Feeds

Pirate party hauls in Berlin state election booty

Angela's party came second. Awwww Arrr

Security for virtualized datacentres

Piratenpartei Deutschland, the German Pirate Party, has won 8.9 per cent of votes cast in Berlin's state elections. It is the highest vote share the oddballs have ever received in Germany, and early estimates suggest the vote earns it 14 or 15 seats in the 130-seat Berlin regional parliament. The vote also saw a 17.6 per cent vote for the Greens in a strong gesture against the established parties.

In Berlin, the Piratenpartei added populist policies such as free rides on the underground (to be subdised by the taxpayer), and legalising marijuana, to their traditional single issue of curtailing creators' human rights, which is the party's raison d'être.

Since Berlin has a debt larger than many countries, at €62bn, it is no more likely that the PP's free-riding policy will be implemented than its freeloading policy. Much as Germany, as a nation, subsidises the feckless and economically incapable states of the European Union, the productive parts of the German nation must subsidise the non-stop party city.

The Pirate Parties like to describe themselves as a movement "for personal liberty" and "human rights". But this is based on a rather selective idea of the application of those rights. Creators, for example, would be discriminated against.

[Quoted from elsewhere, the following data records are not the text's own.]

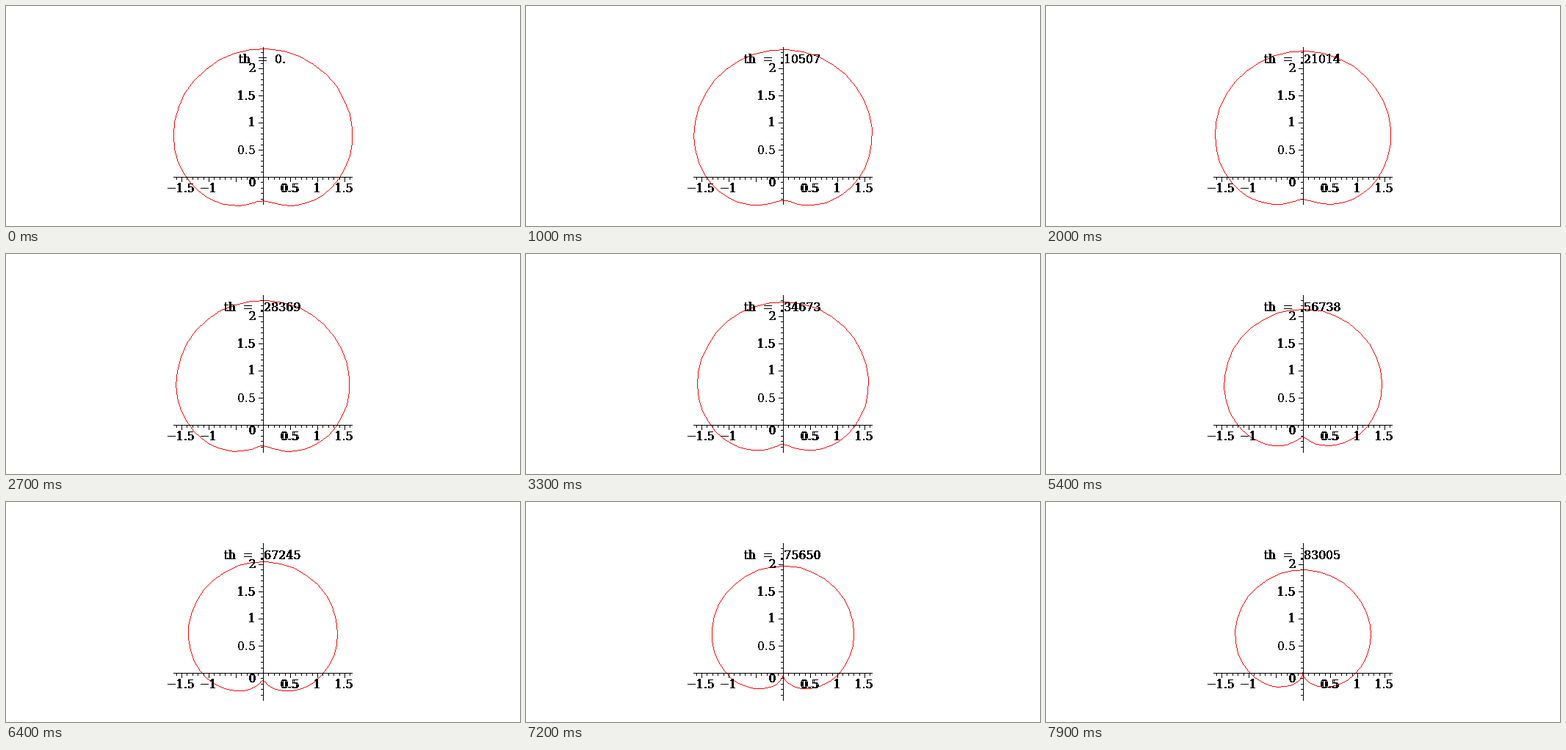
A matplotlib script that plays this animation: 700 by 300 pixels, repeating every 8 s.

```python
import numpy as np
import matplotlib.pyplot as plt
from matplotlib.animation import FuncAnimation

W, H, DPI = 700, 300, 100
FRAMES, INTERVAL = 80, 100
STEP = np.pi / 299
AX, AY, UNIT = 350, 233, 74            # axes: origin and pixels per unit
CX, CY, SCALE = 349.5, 235.0, 73.2     # curve: origin and scale
BLACK, RED = (0, 0, 0), (255, 0, 0)

fig = plt.figure(figsize=(W / DPI, H / DPI), dpi=DPI, facecolor="white")
ax = fig.add_axes([0, 0, 1, 1])
ax.axis("off")
canvas = np.full((H, W, 3), 255, np.uint8)
picture = ax.imshow(canvas, extent=(0, W, H, 0), aspect="auto",
                    interpolation="nearest")


def nearest(v):
    return np.floor(np.asarray(v) + 0.5).astype(int)


def line(img, x0, y0, x1, y1, color):
    """Hard one-pixel line between two pixels."""
    n = max(abs(x1 - x0), abs(y1 - y0)) + 1
    img[nearest(np.linspace(y0, y1, n)), nearest(np.linspace(x0, x1, n))] = color


def draw_axes(img):
    line(img, 228, AY, 471, AY, BLACK)
    line(img, AX, 56, AX, 270, BLACK)
    for k in range(-16, 17):
        x = AX + round(k * UNIT / 10)
        line(img, x, AY, x, AY + (6 if k % 5 == 0 else 3), BLACK)
    for k in range(-4, 24):
        y = AY - round(k * UNIT / 10)
        line(img, AX - (6 if k % 5 == 0 else 3), y, AX, y, BLACK)


def label(x, y, s, ha="center"):
    """Hard-edged text, struck twice one pixel apart for weight."""
    pair = [ax.text(x - dx, y, s, ha=ha, va="center_baseline",
                    fontsize=15.7 * 72 / DPI, family="DejaVu Serif")
            for dx in (0, 1)]
    for t in pair:
        t.set_antialiased(False)
    return pair


def short_float(v):
    """Five significant digits without a leading zero."""
    if v == 0:
        return "0."
    if v < 0.1:
        return f"{v * 10:.5f}"[1:] + "e-1"
    return f"{v:.5f}"[1:]


for v in (-1.5, -1, 0.5, 1, 1.5):
    label(AX + v * UNIT, 247.5, f"{v:g}".replace("-", "\u2212"))
for v in (0.5, 1, 1.5, 2):
    label(340.5, AY - 1 - v * UNIT, f"{v:g}", "right")
label(340.5, 239.5, "0", "right")
title = label(349.5, 71.5, "")

t = np.linspace(0, 2 * np.pi, 50)


def update(i):
    th = i * STEP
    r = np.sqrt(2) * np.cos(th) + np.sin(t)
    x = nearest(CX + SCALE * r * np.cos(t))
    y = nearest(CY - SCALE * r * np.sin(t))
    img = canvas.copy()
    for seg in zip(x, y, x[1:], y[1:]):
        line(img, *seg, RED)
    draw_axes(img)
    picture.set_data(img)
    for part in title:
        part.set_text("th  =  " + short_float(th))
    return picture, *title


anim = FuncAnimation(fig, update, frames=FRAMES, interval=INTERVAL,
                     repeat=True, repeat_delay=0, blit=False)
plt.show()
```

And they should remember to enjoy it while they can. A German Eurosceptic party might gain 40 to 50 per cent of the popular vote, according to a poll conducted for Bild am Sonntag.

And in recent national elections Pirate have flopped. Early gains by the Swedish Pirates fell apart in the 2010 general election last year, while the UK Pirate Party fielded nine candidates in the 2010 General Election, averaging just 140 votes per seat: less than half the average number of spoiled ballot papers (289) in each constituency.

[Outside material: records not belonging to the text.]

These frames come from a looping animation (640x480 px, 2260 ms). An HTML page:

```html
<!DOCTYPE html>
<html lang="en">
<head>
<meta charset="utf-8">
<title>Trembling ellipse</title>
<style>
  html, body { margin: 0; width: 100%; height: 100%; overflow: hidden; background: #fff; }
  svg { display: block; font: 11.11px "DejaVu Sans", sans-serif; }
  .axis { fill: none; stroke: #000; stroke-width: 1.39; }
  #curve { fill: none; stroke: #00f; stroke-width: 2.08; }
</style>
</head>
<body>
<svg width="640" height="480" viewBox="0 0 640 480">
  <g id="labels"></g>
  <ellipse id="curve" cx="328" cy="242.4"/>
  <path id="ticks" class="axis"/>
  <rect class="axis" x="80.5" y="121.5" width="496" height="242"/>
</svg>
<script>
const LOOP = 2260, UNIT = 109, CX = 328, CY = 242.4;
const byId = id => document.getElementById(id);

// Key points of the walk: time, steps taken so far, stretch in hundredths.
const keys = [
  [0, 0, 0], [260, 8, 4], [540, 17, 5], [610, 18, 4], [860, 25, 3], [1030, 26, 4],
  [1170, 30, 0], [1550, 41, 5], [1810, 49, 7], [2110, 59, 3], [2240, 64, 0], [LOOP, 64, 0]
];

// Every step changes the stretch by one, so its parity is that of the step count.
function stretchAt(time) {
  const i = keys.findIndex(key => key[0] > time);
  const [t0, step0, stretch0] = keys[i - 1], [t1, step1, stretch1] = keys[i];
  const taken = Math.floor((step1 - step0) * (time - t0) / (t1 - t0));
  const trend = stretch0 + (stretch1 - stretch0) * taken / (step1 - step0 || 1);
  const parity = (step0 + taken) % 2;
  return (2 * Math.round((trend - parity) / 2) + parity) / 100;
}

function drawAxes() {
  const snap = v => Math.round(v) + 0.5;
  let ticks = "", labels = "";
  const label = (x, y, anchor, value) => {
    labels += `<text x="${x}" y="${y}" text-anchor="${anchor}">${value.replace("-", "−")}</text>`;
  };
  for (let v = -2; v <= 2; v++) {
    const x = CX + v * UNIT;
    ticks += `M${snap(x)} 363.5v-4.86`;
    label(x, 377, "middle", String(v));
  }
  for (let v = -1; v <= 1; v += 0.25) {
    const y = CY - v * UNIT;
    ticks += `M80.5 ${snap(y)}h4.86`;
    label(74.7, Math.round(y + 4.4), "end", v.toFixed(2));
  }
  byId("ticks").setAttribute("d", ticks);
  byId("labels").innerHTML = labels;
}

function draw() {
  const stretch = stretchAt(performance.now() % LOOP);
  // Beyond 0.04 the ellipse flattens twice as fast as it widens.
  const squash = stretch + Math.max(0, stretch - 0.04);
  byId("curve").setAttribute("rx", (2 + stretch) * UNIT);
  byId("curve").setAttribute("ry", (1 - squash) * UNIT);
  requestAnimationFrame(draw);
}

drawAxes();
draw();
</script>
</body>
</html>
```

What's surprising is that with major parties failing to provide imaginative policies, and generally tainted by their "consensus" support, it's surprising there aren't more protest votes. ®

New hybrid storage solutions

More from The Register

next story
Found inside ISIS terror chap's laptop: CELINE DION tunes
REPORT: Stash of terrorist material found in Syria Dell box
Show us your Five-Eyes SECRETS says Privacy International
Refusal to disclose GCHQ canteen menus and prices triggers Euro Human Rights Court action
Radio hams can encrypt, in emergencies, says Ofcom
Consultation promises new spectrum and hints at relaxed licence conditions
Snowden, Dotcom, throw bombs into NZ election campaign
Claim of tapped undersea cable refuted by Kiwi PM as Kim claims extradition plot
Heavy VPN users are probably pirates, says BBC
And ISPs should nab 'em on our behalf
Former Bitcoin Foundation chair pleads guilty to money-laundering charge
Charlie Shrem plea deal could still get him five YEARS in chokey
prev story

Whitepapers

Secure remote control for conventional and virtual desktops
Balancing user privacy and privileged access, in accordance with compliance frameworks and legislation. Evaluating any potential remote control choice.
Saudi Petroleum chooses Tegile storage solution
A storage solution that addresses company growth and performance for business-critical applications of caseware archive and search along with other key operational systems.
High Performance for All
While HPC is not new, it has traditionally been seen as a specialist area – is it now geared up to meet more mainstream requirements?
Security for virtualized datacentres
Legacy security solutions are inefficient due to the architectural differences between physical and virtual environments.
Providing a secure and efficient Helpdesk
A single remote control platform for user support is be key to providing an efficient helpdesk. Retain full control over the way in which screen and keystroke data is transmitted.